Tellico is a part of KDE Extragear, in the Office module
At A Glance
The main window for Tellico looks something like:
Tellico can use a variety of templates for changing the formatting of the collection information.
Tellico is available for most Linux distributions, as well as the ports repository for the BSD variants. Please check your package manager to see if a package is available there.
Links to many of the packages are listed on the Tellico download page.
Compiling Tellico from the source code requires installing several development packages.
For Ubuntu/Kubuntu there are unofficial packages available in a PPA.
- The Tellico website is http://tellico-project.org
- The Tellico user documentation is also available online.
- Questions and comments can be sent to the tellico-users mailing list.
- You can also post a message in Tellico forum.
Bug reports for Tellico use KDE's bugzilla.

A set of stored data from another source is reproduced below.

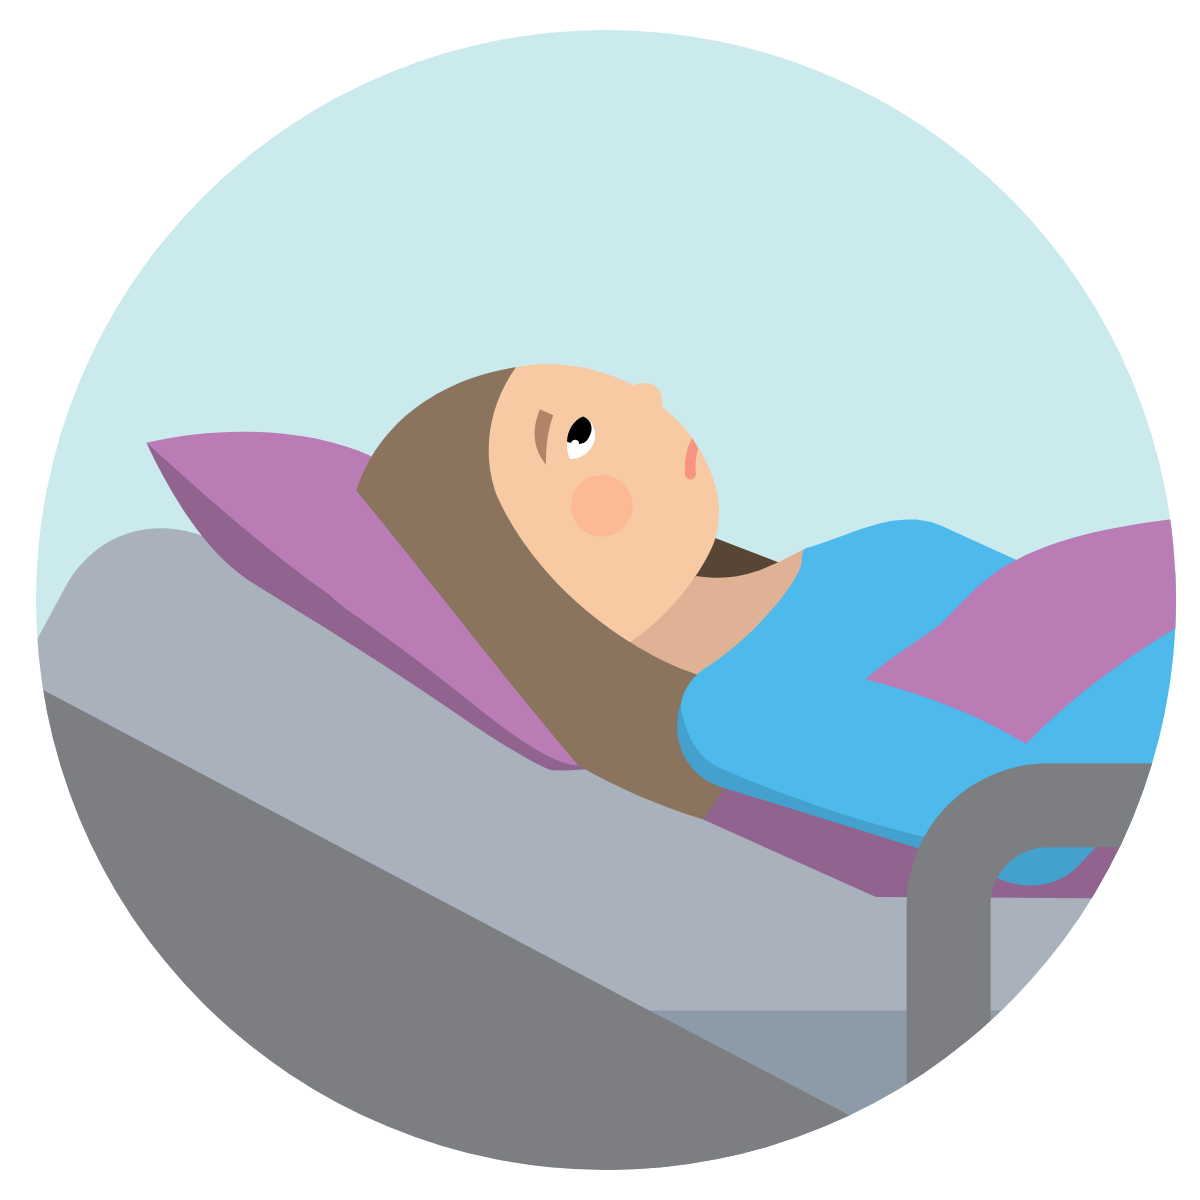
<!DOCTYPE html>
<html lang="en">
<head>
<meta charset="utf-8">
<title>Resting in a hospital bed</title>
<style>
  :root {
    --page: #ffffff;
    --wall: #cbeaed;
    --mattress: #a9b1bc;
    --base: #8d9ba9;
    --frame: #7d7e82;
    --linen: #b97cb5;
    --linen-shade: #91638f;
    --hair: #8b745d;
    --hair-shade: #574635;
    --skin: #f7caa4;
    --skin-shade: #dfb295;
    --brow: #b18467;
    --blush: #fbb994;
    --lips: #f79482;
    --gown: #4eb9eb;
    --gown-shade: #44a1cd;
    --ink: #000000;
  }
  html, body { margin: 0; padding: 0; overflow: hidden; background: var(--page); }
  .illustration { display: block; width: 1200px; height: 1200px; }
  .wall { fill: var(--wall); }
  .mattress { fill: var(--mattress); }
  .base { fill: var(--base); }
  .frame { fill: var(--frame); }
  .rail { fill: none; stroke: var(--frame); stroke-width: 70; }
  .linen { fill: var(--linen); }
  .linen-shade { fill: var(--linen-shade); }
  .hair { fill: var(--hair); }
  .hair-shade { fill: var(--hair-shade); }
  .skin { fill: var(--skin); }
  .skin-shade { fill: var(--skin-shade); }
  .brow { fill: var(--brow); }
  .eye { fill: var(--page); }
  .pupil { fill: var(--ink); }
  .blush { fill: var(--blush); }
  .lips { fill: var(--lips); }
  .gown { fill: var(--gown); }
  .gown-shade { fill: var(--gown-shade); }
</style>
</head>
<body>
<svg class="illustration" viewBox="0 0 1000 1000" role="img" aria-label="A woman lying in a hospital bed, looking up">
  <defs>
    <clipPath id="roundel"><circle cx="505" cy="500" r="475"/></clipPath>
  </defs>
  <g clip-path="url(#roundel)">
    <rect class="wall" width="1000" height="1000"/>

    <g id="bed">
      <rect class="base" x="500" y="838" width="500" height="162"/>
      <path class="mattress" d="M0 590 L54 490 C73 455 106 438 140 440.500 C153 441 165 445 178 450 L400 560 L600 660 L730 747 H1000 V842 H541 L0 842 Z"/>
      <path class="frame" d="M0 556 L36 575 L541 842 L709 930 L842 1000 H0 Z"/>
    </g>

    <g id="pillow">
      <path class="linen-shade" d="M122 369 C142 412 172 462 211 486 C268 521 322 555 372 589 C408 614 440 634 457 641 Q461 643 489 641 L500 630 L300 440 Z"/>
      <path class="linen" d="M122 369 C186 354 258 357 309 380 L400 500 L482 638 C462 637 432 617 397 589 C366 564 336 541 292 510 C285 505 281 502 275 496 C222 459 172 414 122 369 Z"/>
    </g>

    <path class="linen-shade" id="sheet" d="M586 683 L602 650 L770 700 L960 690 L960 749 L826 748 L730 747.500 Z"/>

    <g id="head">
      <path class="hair-shade" d="M590 446 L655 471 L620 492 L575 486 Z"/>
      <path class="hair" d="M430 306 C369 315 315 351 297 409 C358 483 422 568 482 638 C513 656 550 672 586 683 L604 656 L620 620 L590 550 L500 440 Z"/>
      <path class="skin-shade" d="M520 532 L580 480 C612 485 632 476 650 468 L671 457 L690 490 L600 560 L581 562 C562 556 542 546 525 535 Z"/>
      <path class="skin" d="M430 306 C464 299 500 307 528 321 C537 317 548 320 551 328 C552 331 552 335 552 339 C568 352 580 367 588 384 C596 400 600 416 599 428 C599 438 597 447 595 452 C586 475 560 512 525 535 C478 506 436 462 414 413 C401 378 407 338 430 306 Z"/>
      <path class="brow" d="M450 341 L461 346 C456 360 455 372 455 387 C444 374 443 357 450 341 Z"/>
      <path class="eye" d="M473 367 C474 357 479 350 486 347 C494 350 498 360 495 369 C491 378 483 383 475 382.500 C473 378 472 373 473 367 Z"/>
      <path class="pupil" d="M472.500 368 C473 358 478 350 486 347 C493 350 495 357 491 364 C489 368 486 370 482.500 370 C483 366 477 365 476 369 Q474 369 472.500 368 Z"/>
      <circle class="blush" cx="501.500" cy="421.500" r="25.700"/>
      <path class="lips" d="M577 365 C571 375 570 386 571 396 C572 401 579 401 580 395 C579 387 580 379 582 374 Z"/>
    </g>

    <g id="gown">
      <path class="gown" d="M671 457 C708 446 733 431 764 433 Q774 434 784 438 L848 467 L1000 480 V690 L790 705 L605 657 C572 648 560 618 567 589 C569 574 578 562 592 554 C625 532 664 489 668 469 Q668 459 671 457 Z"/>
      <path class="gown-shade" d="M567 587 C571 613 582 632 600 640 C648 661 712 684 780 700 L775 710 L605 657 C571 649 558 615 567 587 Z"/>
      <path class="gown-shade" d="M826 729 C848 742 876 741 895 725 L923 696 H826 Z"/>
    </g>

    <path class="linen" id="blanket" d="M721 566 C744 546 766 534 784 520 C803 502 818 481 848 466 C884 447 932 437 1000 430 V511 C944 544 895 578 855 620 C816 596 772 579 721 566 Z"/>

    <path class="rail" id="side-rail" d="M790.500 1000 V754 A83 83 0 0 1 873.500 671 H1000"/>
  </g>
</svg>
</body>
</html>
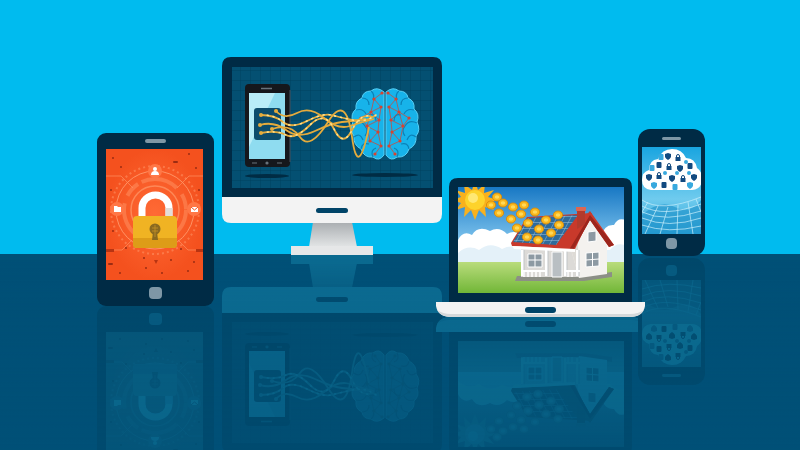
<!DOCTYPE html>
<html lang="en">
<head>
<meta charset="utf-8">
<title>Connected devices</title>
<style>
:root{--sky:#00bbef;--floor:#005077;--body:#002b45;--key:#004468;--button:#7e97a6;--silver:#f3f3f3;--orange:#f4511e;--lock:#f0b323;--brain:#17b3ea;--brain-line:#0b82b8;--node:#d8432f;--gold:#e5ab3c;--roof:#c9392b;--wall:#f4f2ef;--navy:#124a80}
html,body{margin:0;height:100%;overflow:hidden;background:var(--sky)}
.scene{display:block;width:800px;height:450px}
.body{fill:var(--body)}
.key{fill:var(--key)}
.button{fill:var(--button)}
.silver{fill:var(--silver)}
.ring{fill:none;stroke:#ff9a6c}
.speck{fill:none;stroke:#9c2c12;stroke-width:2;stroke-linecap:round}
.signal{fill:none;stroke:var(--gold);stroke-width:1.8}
.spark{fill:none;stroke:#ffe08c;stroke-width:1.6;stroke-dasharray:1 5;stroke-linecap:round}
.fold{fill:none;stroke:var(--brain-line);stroke-width:1.2}
.nerve{fill:none;stroke:var(--node);stroke-width:.7}
.nodes{fill:none;stroke:var(--node);stroke-width:3.2;stroke-linecap:round}
.pane{fill:#8d9aa3;stroke:#fff}
.wave{fill:none;stroke:#c9effc;stroke-width:.7}
.mirrored{opacity:.2}
</style>
</head>
<body>
<svg class="scene" viewBox="0 0 800 450" role="img" aria-label="Tablet, desktop monitor, laptop and phone on a reflective floor">
<defs>
<pattern id="grid" width="10" height="10" patternUnits="userSpaceOnUse"><path d="M10 0H0V10" fill="none" stroke="#003f5e" stroke-width=".9"/></pattern>
<pattern id="cells" width="7" height="6" patternUnits="userSpaceOnUse" patternTransform="skewX(-28)"><path d="M7 0H0V6" fill="none" stroke="#a9cbe2" stroke-width=".9"/></pattern>
<radialGradient id="glow"><stop offset="0" stop-color="#ff6a35"/><stop offset="1" stop-color="#f4511e"/></radialGradient>
<linearGradient id="stand" x2="0" y2="1"><stop offset="0" stop-color="#a9adb0"/><stop offset="1" stop-color="#e3e5e6"/></linearGradient>
<linearGradient id="day" x2="0" y2="1"><stop offset="0" stop-color="#1878c4"/><stop offset=".6" stop-color="#8fd0f4"/></linearGradient>
<linearGradient id="lawn" x2="0" y2="1"><stop offset="0" stop-color="#b9dc7c"/><stop offset="1" stop-color="#6fb535"/></linearGradient>
<linearGradient id="data" x2="0" y2="1"><stop offset="0" stop-color="#19a5e0"/><stop offset=".6" stop-color="#6fcbee"/><stop offset="1" stop-color="#2aa3d6"/></linearGradient>
<linearGradient id="fade" x2="0" y2="1"><stop offset="0" stop-color="#005077" stop-opacity="0"/><stop offset="1" stop-color="#005077" stop-opacity=".35"/></linearGradient>
<filter id="blue-tint" color-interpolation-filters="sRGB"><feColorMatrix values=".1 .1 .05 0 0 .25 .45 .15 0 .05 .25 .5 .2 0 .1 0 0 0 1 0"/></filter>
<clipPath id="tablet-screen"><rect x="106" y="149" width="97" height="131"/></clipPath>
<clipPath id="laptop-screen"><rect x="458" y="187" width="166" height="106"/></clipPath>
<clipPath id="phone-screen"><rect x="642" y="147" width="59" height="87"/></clipPath>

<g id="coin"><ellipse rx="4.6" ry="4" fill="#f9b71c" stroke="#d98a0a" stroke-width=".9"/><ellipse rx="2.3" ry="1.8" fill="#ffd95a"/></g>
<g id="column"><rect x="-1" width="3" height="26" fill="#fff"/><path d="M2 0V26" stroke="#bfc3c6"/></g>
<g id="shield"><path d="M0-3 3-2V1Q2 3 0 4-2 3-3 1V-2Z"/></g>
<g id="file"><rect x="-2.5" y="-3" width="5" height="6" rx="1"/></g>
<g id="padlock"><rect x="-2.5" y="-1" width="5" height="4"/><path d="M-1.5-1V-2A1.5 1.5 0 0 1 1.5-2V-1" fill="none" stroke="currentColor"/></g>

<g id="lobe">
<path d="M384 92Q377 86 371 91 363 91 362 98 355 101 356 109 350 114 353 122 349 130 354 136 353 145 361 149 364 158 373 157 379 162 384 155Z" fill="var(--brain)" stroke="#56d0f7"/>
<path class="fold" d="M362 98Q369 98 369 105M356 110Q363 108 366 114M353 123Q361 119 365 126 369 131 365 136M354 137Q360 132 363 140M361 149Q362 142 369 144M373 157Q370 150 376 148M371 91Q375 94 373 100M369 115Q376 113 376 121"/>
<path class="nerve" d="M382 93 374 99 381 107 371 112 379 120 367 126 378 132 370 141 381 146 375 154M374 99 371 112 367 126 370 141M381 107 379 120 378 132 381 146M371 112 361 118 367 126"/>
<path class="nodes" d="M382 93h0M374 99h0M381 107h0M371 112h0M379 120h0M367 126h0M378 132h0M370 141h0M381 146h0M375 154h0M361 118h0"/>
</g>

<g id="tablet">
<rect class="body" x="97" y="133" width="117" height="173" rx="9"/>
<rect class="button" x="145" y="139" width="21" height="4" rx="2"/>
<rect class="button" x="149" y="287" width="13" height="12" rx="4"/>
<g clip-path="url(#tablet-screen)">
<rect x="106" y="149" width="97" height="131" fill="url(#glow)"/>
<g class="ring">
<circle cx="155" cy="210" r="24" stroke-width="1.5" opacity=".7"/>
<circle cx="155" cy="210" r="31" stroke-width="4" opacity=".45" stroke-dasharray="38 8 16 4"/>
<circle cx="155" cy="210" r="39" opacity=".9"/>
<circle cx="155" cy="210" r="44" stroke-width="2" opacity=".5" stroke-dasharray="2 3"/>
<path d="M106 176H121L133 188M203 176H189L177 188M106 250H122L132 240M203 250H188L178 240" opacity=".6"/>
</g>
<path class="speck" d="M113 158h0M121 167h0M174 162h3M189 154h0M196 168h0M111 190h0M199 190h0M113 231h0M126 248h0M109 264h3M144 258h0M146 268h0M171 260h0M181 249h0M194 262h0M188 271h0M120 273h0M162 273h0"/>
<path d="M154 260h4l-2 4ZM106 249h8v3h-8ZM196 249h7v3h-7Z" fill="#b83412"/>
<g fill="#ff7746"><circle cx="155" cy="171" r="7"/><circle cx="117" cy="209" r="7"/><circle cx="194" cy="209" r="7"/></g>
<g fill="#fff"><circle cx="155" cy="169" r="2"/><path d="M151 175Q151 171 155 171T159 175ZM114 206h3l1 1h3v5h-7ZM191 207h7v5h-7Z"/></g>
<path d="M191 207 194.500 210 198 207" fill="none" stroke="var(--orange)"/>
<path d="M142 219V208A13.500 13 0 0 1 169 208V219" fill="none" stroke="#fff" stroke-width="7"/>
<path d="M169 208V219" stroke="#e2ddd8" stroke-width="7"/>
<rect x="133" y="216" width="44" height="32" rx="4" fill="var(--lock)"/>
<path d="M133 238H177V244Q177 248 173 248H137Q133 248 133 244Z" fill="#dd9c18"/>
<circle cx="155" cy="229" r="5.500" fill="#8a6a20"/><path d="M153 232h4l1 8h-6Z" fill="#8a6a20"/>
<path d="M152 228h6M152 231h6M155 225v12" stroke="#c69427" stroke-width=".8"/>
</g>
</g>

<g id="monitor">
<path d="M313 222H352L357 247H309Z" fill="url(#stand)"/>
<rect x="291" y="246" width="82" height="9" fill="#e6e7e8"/>
<path class="body" d="M222 198V66Q222 57 231 57H433Q442 57 442 66V198Z"/>
<path class="silver" d="M222 197H442V214Q442 223 433 223H231Q222 223 222 214Z"/>
<rect class="key" x="316" y="208" width="32" height="5" rx="2.500"/>
<rect x="232" y="67" width="201" height="121" fill="#045072"/>
<rect x="232" y="67" width="201" height="121" fill="url(#grid)"/>
<ellipse cx="267" cy="176" rx="22" ry="2" fill="#002c44"/><ellipse cx="385" cy="175" rx="33" ry="2" fill="#002c44"/>
<rect x="245" y="84" width="45" height="83" rx="4" fill="#15171c"/>
<path d="M290 90V162" stroke="#4b5560"/>
<rect x="249" y="93" width="36" height="66" fill="#8fdcf0"/>
<path d="M249 93H275L249 147Z" fill="#b9edf8"/>
<path d="M261 88.500h11" stroke="#68727b" stroke-width="1.500"/><circle cx="267" cy="163" r="1.600" fill="#68727b"/>
<path d="M252 163h5M277 163h5" stroke="#68727b"/>
<rect x="254" y="108" width="27" height="32" rx="3" fill="#0c4c6c"/>
<use href="#lobe"/>
<use href="#lobe" transform="matrix(-1 0 0 1 770 0)"/>
<g id="signals">
<path class="signal" d="M261 115Q275 115 283 122T307 121 331 115 352 120 376 115"/>
<path class="signal" d="M276 111Q284 120 297 113T324 118 350 126 374 119"/>
<path class="signal" d="M260 125Q274 121 286 130T315 131 342 122 366 119"/>
<path class="signal" d="M261 133Q277 130 286 135T310 125 334 129 352 130 372 117"/>
<path class="signal" d="M272 129Q290 123 300 137T328 122 352 137 369 127"/>
<path class="spark" d="M261 115Q275 115 283 122T307 121 331 115 352 120 376 115M261 133Q277 130 286 135T310 125 334 129 352 130 372 117"/>
<g fill="var(--gold)"><circle cx="261" cy="115" r="2"/><circle cx="276" cy="111" r="2"/><circle cx="260" cy="125" r="2"/><circle cx="261" cy="133" r="2"/><circle cx="272" cy="129" r="2"/></g>
</g>
</g>

<g id="laptop">
<path class="body" d="M449 303V187Q449 178 458 178H623Q632 178 632 187V303Z"/>
<path class="silver" d="M436 302H645V306Q643 317 630 317H451Q438 317 436 306Z"/>
<path d="M437 310Q441 317 451 317H630Q640 317 644 310Q638 314 630 314H451Q443 314 437 310Z" fill="#d5d8da"/>
<rect class="key" x="525" y="307" width="31" height="6" rx="3"/>
<g clip-path="url(#laptop-screen)">
<rect x="458" y="187" width="166" height="106" fill="url(#day)"/>
<path d="M458 240Q463 230 472 235 478 225 490 231 499 226 507 234 515 229 523 236L600 238Q604 224 614 225 618 217 625 220V270H458Z" fill="#fff"/>
<path d="M458 253Q468 244 479 250 490 241 502 249 514 243 524 252L610 250Q616 242 625 245V270H458Z" fill="#e4f1f9"/>
<rect x="458" y="262" width="166" height="32" fill="url(#lawn)"/>
<g id="sun">
<path d="M475 181 478 190 485 184 484 193 494 190 488 197 498 200 488 203 494 210 485 207 486 217 479 210 475 220 471 210 464 217 465 207 456 210 461 203 452 200 461 197 456 190 465 193 464 184 472 190Z" fill="#f8b11d"/>
<circle cx="475" cy="200" r="10" fill="#fdd32b"/><circle cx="473" cy="198" r="5" fill="#ffe873"/>
</g>
<g id="house">
<path d="M517 276H584L612 272V277L584 281H515Z" fill="#8c8f86"/>
<path d="M521 244H580V277H521Z" fill="#dcdad7"/>
<path d="M577 216 591 214 607 245V274L579 278 570 246Z" fill="var(--wall)"/>
<path d="M570 246 577 216 579 278Z" fill="#dedbd6"/>
<path d="M528 254h14v13h-14Z" class="pane"/><path d="M535 254v13M528 260h14" stroke="#fff"/>
<path d="M552 252h10v25h-10Z" fill="#b9bfc3" stroke="#fff"/>
<path d="M586 253 599 252V266L586 267Z" class="pane"/><path d="M592.500 253v14M586 260 599 259" stroke="#fff"/>
<path d="M588 232 596 231V241L588 242Z" class="pane"/>
<use href="#column" x="522" y="250"/><use href="#column" x="546" y="250"/><use href="#column" x="565" y="250"/><use href="#column" x="577" y="250"/>
<path d="M521 271H547M565 271H580" stroke="#fff" stroke-width="2"/>
<path d="M524 271v6m4-6v6m4-6v6m4-6v6m4-6v6m28-6v6m4-6v6" stroke="#fff" stroke-width="1.500"/>
<path d="M511 243 527 217 592 213 575 249 512 246Z" fill="var(--roof)"/>
<path d="M513 242 528 218 578 215 556 245Z" fill="#2e6b9b"/><path d="M513 242 528 218 578 215 556 245Z" fill="url(#cells)"/>
<path d="M554 249 590 211 614 245 609 247 590 220 573 250Z" fill="var(--roof)"/>
<path d="M573 250 590 220 609 247 614 245 590 215 569 250Z" fill="#9c261d"/>
<path d="M512 246 575 249V252L514 249Z" fill="#fff"/>
<path d="M577 210h8v14l-8 5Z" fill="#b33a2c"/><path d="M576 207h10v4h-10Z" fill="#dd6651"/>
</g>
<g id="coins">
<use href="#coin" x="491" y="205"/><use href="#coin" x="499" y="213"/><use href="#coin" x="503" y="203"/><use href="#coin" x="511" y="219"/><use href="#coin" x="513" y="207"/><use href="#coin" x="521" y="214"/><use href="#coin" x="517" y="228"/><use href="#coin" x="524" y="205"/><use href="#coin" x="528" y="223"/><use href="#coin" x="535" y="212"/><use href="#coin" x="527" y="237"/><use href="#coin" x="539" y="229"/><use href="#coin" x="546" y="220"/><use href="#coin" x="538" y="240"/><use href="#coin" x="551" y="233"/><use href="#coin" x="558" y="215"/><use href="#coin" x="559" y="225"/><use href="#coin" x="497" y="197"/>
</g>
</g>
</g>

<g id="phone">
<rect class="body" x="638" y="129" width="67" height="127" rx="12"/>
<rect class="button" x="662" y="137" width="19" height="3" rx="1.500"/>
<rect class="button" x="666" y="238" width="11" height="11" rx="4"/>
<g clip-path="url(#phone-screen)">
<rect x="642" y="147" width="59" height="87" fill="url(#data)"/>
<path d="M642 215Q660 199 675 207T701 200V234H642Z" fill="#1e92ca" opacity=".6"/>
<path class="wave" d="M642 200Q661 213 701 197M642 206Q664 218 701 204M642 212Q665 223 701 211M642 218Q668 229 701 218M642 225Q668 234 701 226M648 202 642 212M658 206 645 234M668 207 660 234M678 205 677 234M688 202 693 234M696 199 701 212"/>
<path d="M651 190Q642 189 642 180 642 172 649 170 649 160 658 159 662 149 672 149 682 149 686 158 695 158 697 168 702 171 702 179 702 189 692 190Z" fill="#fff"/>
<g fill="var(--navy)" color="var(--navy)">
<use href="#shield" x="668" y="156"/><use href="#padlock" x="678" y="158"/><use href="#file" x="659" y="165"/><use href="#padlock" x="669" y="167"/><use href="#shield" x="680" y="168"/><use href="#file" x="690" y="166"/><use href="#shield" x="649" y="177"/><use href="#padlock" x="659" y="176"/><use href="#shield" x="672" y="178"/><use href="#padlock" x="683" y="179"/><use href="#shield" x="694" y="177"/><use href="#file" x="664" y="185"/>
</g>
<g fill="#38a9de"><use href="#file" x="661" y="157"/><use href="#file" x="652" y="168"/><use href="#file" x="675" y="187"/><use href="#shield" x="654" y="185"/><use href="#shield" x="690" y="185"/><circle cx="686" cy="162" r="2"/><circle cx="665" cy="173" r="2"/><circle cx="689" cy="173" r="2"/><circle cx="677" cy="173" r="2"/></g>
</g>
</g>
</defs>

<rect width="800" height="450" fill="var(--sky)"/>
<rect y="254" width="800" height="196" fill="var(--floor)"/>
<g id="reflections" filter="url(#blue-tint)" class="mirrored">
<use href="#tablet" transform="matrix(1 0 0 -1 0 612)"/>
<use href="#monitor" transform="matrix(1 0 0 -1 0 510)"/>
<use href="#laptop" transform="matrix(1 0 0 -1 0 634)"/>
<use href="#phone" transform="matrix(1 0 0 -1 0 514)"/>
</g>
<rect y="254" width="800" height="196" fill="url(#fade)"/>
<g id="devices">
<use href="#tablet"/>
<use href="#monitor"/>
<use href="#laptop"/>
<use href="#phone"/>
</g>
</svg>
</body>
</html>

Tellico use XSL files for templates, reports, import, processing data source and export. XSL files apply on XML data. The Tellico's DTD will give you the exact name of fields (because Tellico displays translated titles instead of names). Common places for this file are /usr/share/tellico/tellico.dtd or /usr/share/kde4/apps/tellico/tellico.dtd Beware that Tellico use libxslt1.1 which implement XPath 1.0 functions only. Fortunately, you can use EXSLT extensions.
Basical XSLT for transforming export
First, do an XML export. The file will serve as a reference for testing. Testing will be easier if you install an XSLT processor (xsltproc is available on every distribution). Then write an xsl stylesheet. Here's a basic one :
1 <?xml version="1.0" encoding="UTF-8"?> 2 <xsl:stylesheet xmlns:xsl="http://www.w3.org/1999/XSL/Transform" 3 xmlns:tc="http://periapsis.org/tellico/" 4 version="1.0"> 5 <xsl:output method="xml" version="1.0" encoding="UTF-8" indent="yes"/> 6 7 <xsl:template match="/"> 8 <xsl:apply-templates select="tc:tellico"/> 9 </xsl:template> 10 11 <xsl:template match="tc:tellico"> 12 <xsl:apply-templates select="tc:collection"/> 13 </xsl:template> 14 15 <!-- about your collection --> 16 <xsl:template match="tc:collection"> 17 <books><!-- sample xml output --> 18 <xsl:apply-templates select="tc:entry"/> 19 <books> 20 </xsl:template> 21 22 <!-- transform each entry --> 23 <xsl:template match="tc:entry"> 24 <book><!-- sample xml output --> 25 <title><xsl:value-of select="title"/></title> 26 <!-- other fields --> 27 </book> 28 </xsl:template> 29 30 </xsl:stylesheet>
Default fields in use for import
If you want to extend Tellico, you will certainly modify its XSLT processing files. To do this you will need the name of fields from the DTD, but current xsl files use several other names specific of collections and data sources. Using these default names for fields will makes your XSLT more compatible with others (for example "dewey" and "loc" are used for several data sources).
The list is built at Tellico/DefaultFields